. . . . . . . . . . .

Dante once wrote about how ‘time is love,’ and I think he was right. God has lovingly given us time to live and experience and grow and break. But I think God’s greatest love is not that He gave us time but that He stepped into it, and that He continues to do so. 

Time can also be thought of as seasons…This Advent I pray we realize that God HAS COME into our every season of life. As we wait, as we hope, as we fundraise, as we doubt, as we work―He is there, like wine into water― never to be separated again. 

May we rest in that truth no matter the season we are in. 

“May we welcome December with a tireless hope” . . . no matter how tired we are. 


I know this blog was a bit scattered with lots of different starting points… so thanks for bearing with me…I hope it kind of communicated how I am feeling and what I am learning in this season of support raising that is not going quite as planned.

I’ll end with one more bout of Latin, just for consistency:

Pax Christi… or Christ’s Peace,

Marina Roy

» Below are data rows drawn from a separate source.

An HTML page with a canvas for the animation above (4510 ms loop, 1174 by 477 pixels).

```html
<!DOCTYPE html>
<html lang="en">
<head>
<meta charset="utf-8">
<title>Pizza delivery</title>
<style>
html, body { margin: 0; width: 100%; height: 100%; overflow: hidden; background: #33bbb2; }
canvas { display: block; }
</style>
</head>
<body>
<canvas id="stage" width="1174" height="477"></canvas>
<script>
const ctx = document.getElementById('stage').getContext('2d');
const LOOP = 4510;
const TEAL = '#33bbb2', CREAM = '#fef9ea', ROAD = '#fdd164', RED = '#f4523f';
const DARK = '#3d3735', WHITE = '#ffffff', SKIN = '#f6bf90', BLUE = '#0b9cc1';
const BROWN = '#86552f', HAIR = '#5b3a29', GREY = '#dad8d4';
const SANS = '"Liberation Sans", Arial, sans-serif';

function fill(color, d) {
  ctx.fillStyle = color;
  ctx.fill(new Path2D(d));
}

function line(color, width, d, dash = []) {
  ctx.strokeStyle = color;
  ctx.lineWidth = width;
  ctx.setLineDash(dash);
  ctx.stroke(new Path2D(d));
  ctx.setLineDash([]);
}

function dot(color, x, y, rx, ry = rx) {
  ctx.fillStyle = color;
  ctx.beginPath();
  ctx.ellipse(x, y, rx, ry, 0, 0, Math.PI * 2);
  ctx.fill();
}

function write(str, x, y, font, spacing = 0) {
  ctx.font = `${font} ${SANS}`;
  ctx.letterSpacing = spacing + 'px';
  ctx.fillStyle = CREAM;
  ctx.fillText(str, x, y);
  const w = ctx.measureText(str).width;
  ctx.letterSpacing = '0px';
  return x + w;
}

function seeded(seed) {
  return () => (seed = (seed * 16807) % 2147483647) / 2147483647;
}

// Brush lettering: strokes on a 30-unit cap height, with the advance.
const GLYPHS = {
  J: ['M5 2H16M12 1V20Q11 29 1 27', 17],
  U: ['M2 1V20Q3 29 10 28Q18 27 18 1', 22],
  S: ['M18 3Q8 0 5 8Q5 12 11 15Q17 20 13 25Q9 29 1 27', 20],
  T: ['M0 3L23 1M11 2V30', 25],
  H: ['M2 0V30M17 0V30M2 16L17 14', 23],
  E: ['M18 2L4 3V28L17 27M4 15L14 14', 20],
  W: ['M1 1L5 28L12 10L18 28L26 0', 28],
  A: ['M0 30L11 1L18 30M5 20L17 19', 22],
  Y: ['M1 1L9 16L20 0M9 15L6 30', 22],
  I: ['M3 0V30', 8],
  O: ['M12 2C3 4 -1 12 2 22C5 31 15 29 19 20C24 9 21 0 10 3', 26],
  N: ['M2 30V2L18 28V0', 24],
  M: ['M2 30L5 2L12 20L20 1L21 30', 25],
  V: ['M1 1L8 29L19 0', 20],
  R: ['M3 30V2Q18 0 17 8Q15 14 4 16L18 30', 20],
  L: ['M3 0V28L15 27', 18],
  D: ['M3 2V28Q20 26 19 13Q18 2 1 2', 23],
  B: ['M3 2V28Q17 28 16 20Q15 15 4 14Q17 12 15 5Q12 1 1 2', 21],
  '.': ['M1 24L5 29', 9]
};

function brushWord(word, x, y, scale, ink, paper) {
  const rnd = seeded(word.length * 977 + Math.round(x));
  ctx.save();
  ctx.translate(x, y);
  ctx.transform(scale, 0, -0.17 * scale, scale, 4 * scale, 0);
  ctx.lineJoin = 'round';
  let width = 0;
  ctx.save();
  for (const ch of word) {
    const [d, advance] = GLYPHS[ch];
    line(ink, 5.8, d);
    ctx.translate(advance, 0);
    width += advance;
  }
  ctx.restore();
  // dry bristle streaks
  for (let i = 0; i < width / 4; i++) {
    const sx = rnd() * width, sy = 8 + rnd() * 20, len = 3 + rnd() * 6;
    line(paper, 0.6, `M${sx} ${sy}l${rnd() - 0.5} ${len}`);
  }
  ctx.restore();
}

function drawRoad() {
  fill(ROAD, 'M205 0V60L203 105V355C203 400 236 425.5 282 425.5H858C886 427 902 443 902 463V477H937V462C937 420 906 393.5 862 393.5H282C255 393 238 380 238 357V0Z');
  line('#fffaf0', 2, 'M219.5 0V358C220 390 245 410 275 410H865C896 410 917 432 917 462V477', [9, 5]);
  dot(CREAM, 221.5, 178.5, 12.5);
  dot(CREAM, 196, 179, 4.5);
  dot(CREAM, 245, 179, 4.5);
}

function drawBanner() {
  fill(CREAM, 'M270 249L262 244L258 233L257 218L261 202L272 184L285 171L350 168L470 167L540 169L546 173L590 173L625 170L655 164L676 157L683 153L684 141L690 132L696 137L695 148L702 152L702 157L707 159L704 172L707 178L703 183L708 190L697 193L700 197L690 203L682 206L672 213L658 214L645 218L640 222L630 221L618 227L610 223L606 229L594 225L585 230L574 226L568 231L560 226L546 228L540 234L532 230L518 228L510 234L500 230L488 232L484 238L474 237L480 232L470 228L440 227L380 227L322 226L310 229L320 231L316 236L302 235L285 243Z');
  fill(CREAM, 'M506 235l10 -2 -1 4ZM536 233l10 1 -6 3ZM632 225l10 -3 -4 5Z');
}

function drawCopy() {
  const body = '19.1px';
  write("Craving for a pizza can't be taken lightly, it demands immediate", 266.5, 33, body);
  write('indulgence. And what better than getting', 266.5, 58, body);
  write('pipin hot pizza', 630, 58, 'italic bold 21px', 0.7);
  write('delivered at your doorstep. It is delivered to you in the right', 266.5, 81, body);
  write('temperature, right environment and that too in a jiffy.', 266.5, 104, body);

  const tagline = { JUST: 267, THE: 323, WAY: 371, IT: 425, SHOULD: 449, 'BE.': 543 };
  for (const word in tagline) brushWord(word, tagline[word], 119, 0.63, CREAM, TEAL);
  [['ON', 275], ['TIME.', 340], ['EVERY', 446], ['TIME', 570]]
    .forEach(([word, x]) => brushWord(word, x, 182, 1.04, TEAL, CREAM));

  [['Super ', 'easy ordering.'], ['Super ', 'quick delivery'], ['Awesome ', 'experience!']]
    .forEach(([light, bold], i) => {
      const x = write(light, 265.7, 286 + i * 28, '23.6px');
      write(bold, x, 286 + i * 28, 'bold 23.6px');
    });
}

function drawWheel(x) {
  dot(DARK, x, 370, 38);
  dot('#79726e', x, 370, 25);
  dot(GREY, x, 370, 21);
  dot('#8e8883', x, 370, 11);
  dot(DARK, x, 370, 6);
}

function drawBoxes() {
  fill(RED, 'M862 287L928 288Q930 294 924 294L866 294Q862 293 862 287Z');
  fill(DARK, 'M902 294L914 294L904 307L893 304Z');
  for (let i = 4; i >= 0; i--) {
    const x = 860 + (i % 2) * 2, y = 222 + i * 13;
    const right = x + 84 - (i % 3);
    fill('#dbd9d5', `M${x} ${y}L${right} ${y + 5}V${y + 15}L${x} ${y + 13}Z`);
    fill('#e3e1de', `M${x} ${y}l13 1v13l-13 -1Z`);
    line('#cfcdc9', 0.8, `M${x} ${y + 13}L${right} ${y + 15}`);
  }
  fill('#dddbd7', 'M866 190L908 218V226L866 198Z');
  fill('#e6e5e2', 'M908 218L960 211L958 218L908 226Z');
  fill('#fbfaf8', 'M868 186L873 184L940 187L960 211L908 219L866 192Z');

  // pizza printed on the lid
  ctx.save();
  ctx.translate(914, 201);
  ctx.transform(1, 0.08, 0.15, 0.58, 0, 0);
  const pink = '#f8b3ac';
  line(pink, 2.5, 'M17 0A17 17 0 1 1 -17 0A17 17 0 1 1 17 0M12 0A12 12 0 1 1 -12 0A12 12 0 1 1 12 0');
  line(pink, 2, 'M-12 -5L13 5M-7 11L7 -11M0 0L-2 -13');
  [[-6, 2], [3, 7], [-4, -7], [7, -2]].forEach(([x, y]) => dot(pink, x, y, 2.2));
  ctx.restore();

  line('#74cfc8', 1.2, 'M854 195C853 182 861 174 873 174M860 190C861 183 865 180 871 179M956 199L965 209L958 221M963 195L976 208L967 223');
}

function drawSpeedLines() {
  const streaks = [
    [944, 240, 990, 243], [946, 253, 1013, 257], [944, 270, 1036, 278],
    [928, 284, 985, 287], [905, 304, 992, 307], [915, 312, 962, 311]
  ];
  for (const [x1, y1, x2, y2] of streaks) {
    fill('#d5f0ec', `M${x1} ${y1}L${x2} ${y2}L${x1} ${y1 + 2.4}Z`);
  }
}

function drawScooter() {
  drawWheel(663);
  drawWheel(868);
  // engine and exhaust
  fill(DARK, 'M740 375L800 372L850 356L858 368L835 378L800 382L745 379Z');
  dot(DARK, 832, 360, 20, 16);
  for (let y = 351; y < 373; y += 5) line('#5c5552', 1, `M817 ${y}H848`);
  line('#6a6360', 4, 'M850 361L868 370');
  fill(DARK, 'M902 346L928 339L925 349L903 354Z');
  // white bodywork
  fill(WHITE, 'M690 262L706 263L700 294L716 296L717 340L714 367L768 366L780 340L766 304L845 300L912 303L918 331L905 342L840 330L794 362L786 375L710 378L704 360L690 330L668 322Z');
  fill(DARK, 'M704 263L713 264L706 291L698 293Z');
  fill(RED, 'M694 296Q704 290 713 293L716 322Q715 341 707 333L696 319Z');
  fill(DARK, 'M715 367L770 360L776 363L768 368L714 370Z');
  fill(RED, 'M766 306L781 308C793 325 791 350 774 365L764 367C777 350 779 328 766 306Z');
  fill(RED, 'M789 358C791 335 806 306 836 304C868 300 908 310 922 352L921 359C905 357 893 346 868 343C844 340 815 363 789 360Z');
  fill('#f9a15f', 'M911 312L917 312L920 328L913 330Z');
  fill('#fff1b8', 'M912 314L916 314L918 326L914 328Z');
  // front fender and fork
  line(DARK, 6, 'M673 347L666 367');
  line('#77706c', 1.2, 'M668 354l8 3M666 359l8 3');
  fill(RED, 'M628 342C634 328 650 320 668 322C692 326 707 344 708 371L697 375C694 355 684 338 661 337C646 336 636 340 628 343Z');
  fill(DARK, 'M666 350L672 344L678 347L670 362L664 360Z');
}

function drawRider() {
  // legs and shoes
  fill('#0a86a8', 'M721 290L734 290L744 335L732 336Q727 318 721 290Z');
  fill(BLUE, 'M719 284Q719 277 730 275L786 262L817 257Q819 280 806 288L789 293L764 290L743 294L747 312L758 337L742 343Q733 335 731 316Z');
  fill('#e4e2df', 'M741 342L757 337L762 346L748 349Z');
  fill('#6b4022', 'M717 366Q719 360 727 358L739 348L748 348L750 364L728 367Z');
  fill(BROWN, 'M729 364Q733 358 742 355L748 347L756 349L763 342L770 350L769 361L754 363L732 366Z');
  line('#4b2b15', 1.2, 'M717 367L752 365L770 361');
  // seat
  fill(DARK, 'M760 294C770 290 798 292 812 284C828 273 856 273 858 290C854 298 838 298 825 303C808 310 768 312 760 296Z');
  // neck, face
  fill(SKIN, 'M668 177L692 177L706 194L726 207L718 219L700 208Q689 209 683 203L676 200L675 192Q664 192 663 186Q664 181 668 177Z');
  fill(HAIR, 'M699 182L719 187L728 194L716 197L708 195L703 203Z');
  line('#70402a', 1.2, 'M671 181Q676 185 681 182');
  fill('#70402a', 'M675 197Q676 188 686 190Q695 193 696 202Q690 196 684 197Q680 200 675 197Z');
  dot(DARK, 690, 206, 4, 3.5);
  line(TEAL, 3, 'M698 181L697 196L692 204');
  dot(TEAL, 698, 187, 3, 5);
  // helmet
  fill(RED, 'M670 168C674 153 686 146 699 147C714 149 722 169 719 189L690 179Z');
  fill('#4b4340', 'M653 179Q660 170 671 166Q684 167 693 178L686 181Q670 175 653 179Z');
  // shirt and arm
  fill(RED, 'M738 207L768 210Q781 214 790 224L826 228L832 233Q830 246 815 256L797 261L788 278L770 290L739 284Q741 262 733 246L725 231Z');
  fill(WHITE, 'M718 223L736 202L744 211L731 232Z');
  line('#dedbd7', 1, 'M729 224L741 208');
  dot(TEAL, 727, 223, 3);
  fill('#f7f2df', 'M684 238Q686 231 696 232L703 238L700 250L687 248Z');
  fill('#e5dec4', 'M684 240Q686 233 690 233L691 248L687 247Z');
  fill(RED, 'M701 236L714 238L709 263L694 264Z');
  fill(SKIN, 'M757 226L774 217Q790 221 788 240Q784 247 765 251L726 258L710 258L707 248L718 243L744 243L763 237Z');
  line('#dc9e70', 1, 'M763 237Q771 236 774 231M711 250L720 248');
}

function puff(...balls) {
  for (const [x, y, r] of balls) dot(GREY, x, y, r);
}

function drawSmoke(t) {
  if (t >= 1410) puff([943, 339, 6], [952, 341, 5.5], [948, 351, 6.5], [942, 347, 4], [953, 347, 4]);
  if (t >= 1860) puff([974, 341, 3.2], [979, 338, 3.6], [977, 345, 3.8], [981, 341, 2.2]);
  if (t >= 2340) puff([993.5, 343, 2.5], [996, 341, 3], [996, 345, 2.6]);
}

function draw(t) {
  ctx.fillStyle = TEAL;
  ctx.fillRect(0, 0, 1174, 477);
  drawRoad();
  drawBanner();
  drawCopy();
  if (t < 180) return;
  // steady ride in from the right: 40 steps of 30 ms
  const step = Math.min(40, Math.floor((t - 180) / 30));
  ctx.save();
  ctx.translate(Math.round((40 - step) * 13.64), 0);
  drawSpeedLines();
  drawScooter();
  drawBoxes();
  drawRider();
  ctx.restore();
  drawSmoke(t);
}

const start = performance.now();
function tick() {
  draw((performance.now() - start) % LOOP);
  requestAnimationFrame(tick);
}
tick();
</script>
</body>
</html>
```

P.S. I just wanted to offer up a few advent resources should you be interested in participating in a more liturgical Advent than you may be used to: